Keep Your Chevy Camaro in Top Shape - Replace its Radiator!
Under the code name, "Panther," the first-generation Chevrolet Camaro was developed in the early 1960s as Chevy's answer to the Ford Mustang. When the assembled press asked about the origin of the name, Camaro, they were informed that it was a vicious, diminutive animal and that it fed on Mustangs.
From 1967 until 2002, the Camaro was built on the General Motors F-body platform, a small rear-wheel drive. It was classed as a Pony, Muscle or Sports Car and was available as a 2-door coupe and 2-door convertible. Like almost all cars, the Chevy Camaro has had a car radiator ever since production began.
The function of an automobile radiator is to transfer heat from the car's engine to the environment. This is to prevent the engine from overheating. While the Camaro's factory radiator was okay for driving around town and motoring around the country, stock radiators aren't equipped to handle the increased demands of a modified high performance street or racing vehicle.

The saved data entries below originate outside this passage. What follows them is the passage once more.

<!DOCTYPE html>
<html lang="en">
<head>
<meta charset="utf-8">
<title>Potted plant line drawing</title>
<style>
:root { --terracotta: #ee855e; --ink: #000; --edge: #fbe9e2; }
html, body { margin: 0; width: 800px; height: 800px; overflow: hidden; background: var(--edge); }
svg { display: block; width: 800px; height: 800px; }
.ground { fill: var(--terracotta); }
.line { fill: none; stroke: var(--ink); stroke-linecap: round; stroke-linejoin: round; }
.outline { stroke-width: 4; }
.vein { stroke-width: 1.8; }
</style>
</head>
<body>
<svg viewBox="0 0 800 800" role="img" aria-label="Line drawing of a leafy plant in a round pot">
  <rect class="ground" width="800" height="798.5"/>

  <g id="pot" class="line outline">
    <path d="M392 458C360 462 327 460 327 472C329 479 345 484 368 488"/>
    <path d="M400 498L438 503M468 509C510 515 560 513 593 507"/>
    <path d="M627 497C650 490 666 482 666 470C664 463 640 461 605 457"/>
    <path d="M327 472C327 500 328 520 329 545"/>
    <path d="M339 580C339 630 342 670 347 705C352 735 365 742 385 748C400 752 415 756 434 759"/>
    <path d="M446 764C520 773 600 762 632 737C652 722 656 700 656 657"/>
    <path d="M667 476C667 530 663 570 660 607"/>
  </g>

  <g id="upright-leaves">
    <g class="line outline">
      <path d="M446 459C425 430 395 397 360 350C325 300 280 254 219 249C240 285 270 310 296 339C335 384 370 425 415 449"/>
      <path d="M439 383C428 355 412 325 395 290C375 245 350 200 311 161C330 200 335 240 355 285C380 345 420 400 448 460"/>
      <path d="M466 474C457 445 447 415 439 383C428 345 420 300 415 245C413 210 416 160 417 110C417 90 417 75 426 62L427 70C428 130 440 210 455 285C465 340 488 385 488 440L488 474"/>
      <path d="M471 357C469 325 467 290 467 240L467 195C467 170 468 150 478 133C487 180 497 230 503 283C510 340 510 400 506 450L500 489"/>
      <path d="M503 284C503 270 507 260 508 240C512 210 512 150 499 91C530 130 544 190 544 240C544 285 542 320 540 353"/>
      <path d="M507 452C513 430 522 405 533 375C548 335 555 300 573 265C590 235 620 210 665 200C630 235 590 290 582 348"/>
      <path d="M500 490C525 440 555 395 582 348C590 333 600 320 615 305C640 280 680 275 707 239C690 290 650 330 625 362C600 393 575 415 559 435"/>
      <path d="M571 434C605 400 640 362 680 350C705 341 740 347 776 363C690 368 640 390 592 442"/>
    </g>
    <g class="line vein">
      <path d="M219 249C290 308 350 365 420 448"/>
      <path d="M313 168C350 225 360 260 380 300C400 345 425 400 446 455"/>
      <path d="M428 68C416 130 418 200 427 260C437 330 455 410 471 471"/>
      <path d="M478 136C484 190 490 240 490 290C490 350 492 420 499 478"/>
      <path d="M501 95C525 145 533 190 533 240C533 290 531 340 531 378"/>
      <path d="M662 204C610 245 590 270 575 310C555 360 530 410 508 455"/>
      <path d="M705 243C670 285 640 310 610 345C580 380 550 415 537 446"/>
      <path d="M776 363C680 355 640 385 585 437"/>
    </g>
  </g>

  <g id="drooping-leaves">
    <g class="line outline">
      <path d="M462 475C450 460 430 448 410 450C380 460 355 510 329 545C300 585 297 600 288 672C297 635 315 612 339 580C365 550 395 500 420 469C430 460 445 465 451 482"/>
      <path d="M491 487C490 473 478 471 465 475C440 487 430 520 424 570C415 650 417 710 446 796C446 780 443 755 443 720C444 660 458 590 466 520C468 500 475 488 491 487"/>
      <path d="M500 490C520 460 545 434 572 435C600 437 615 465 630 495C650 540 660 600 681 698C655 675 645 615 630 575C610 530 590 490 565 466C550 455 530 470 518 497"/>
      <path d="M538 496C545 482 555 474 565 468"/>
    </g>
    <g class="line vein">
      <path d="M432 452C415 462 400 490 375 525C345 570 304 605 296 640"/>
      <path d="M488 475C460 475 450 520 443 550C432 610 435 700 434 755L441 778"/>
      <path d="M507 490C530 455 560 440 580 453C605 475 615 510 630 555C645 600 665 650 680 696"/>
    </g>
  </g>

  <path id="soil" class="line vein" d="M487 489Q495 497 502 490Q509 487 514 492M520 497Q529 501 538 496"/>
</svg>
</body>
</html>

Radiators for high performance cars have features like all-aluminum construction, heavy-duty tanks and high-capacity tubing. Auto radiators generally come in two types, cross flow and down flow.
Cross flow radiators
Cross flow radiators move fluid in the horizontal plan through the radiator, parallel to the road's surface. This offers a greater surface area for heat dissipation, allowing more low profile hood designs. They are also easy and cheap to make. On the down side, they are wider than their down flow counterparts and hard to fit into cars with modified engines.
Down flow radiators
Compared to cross flow radiators, which are short and wide, down flow radiators are tall and thin, making them ideal for trucks and other vehicles where a low profile is not important. In order to fit into a performance car with a low profile, the down flow model needs to be shorter than stock, which decreases the available surface area for heat transfer.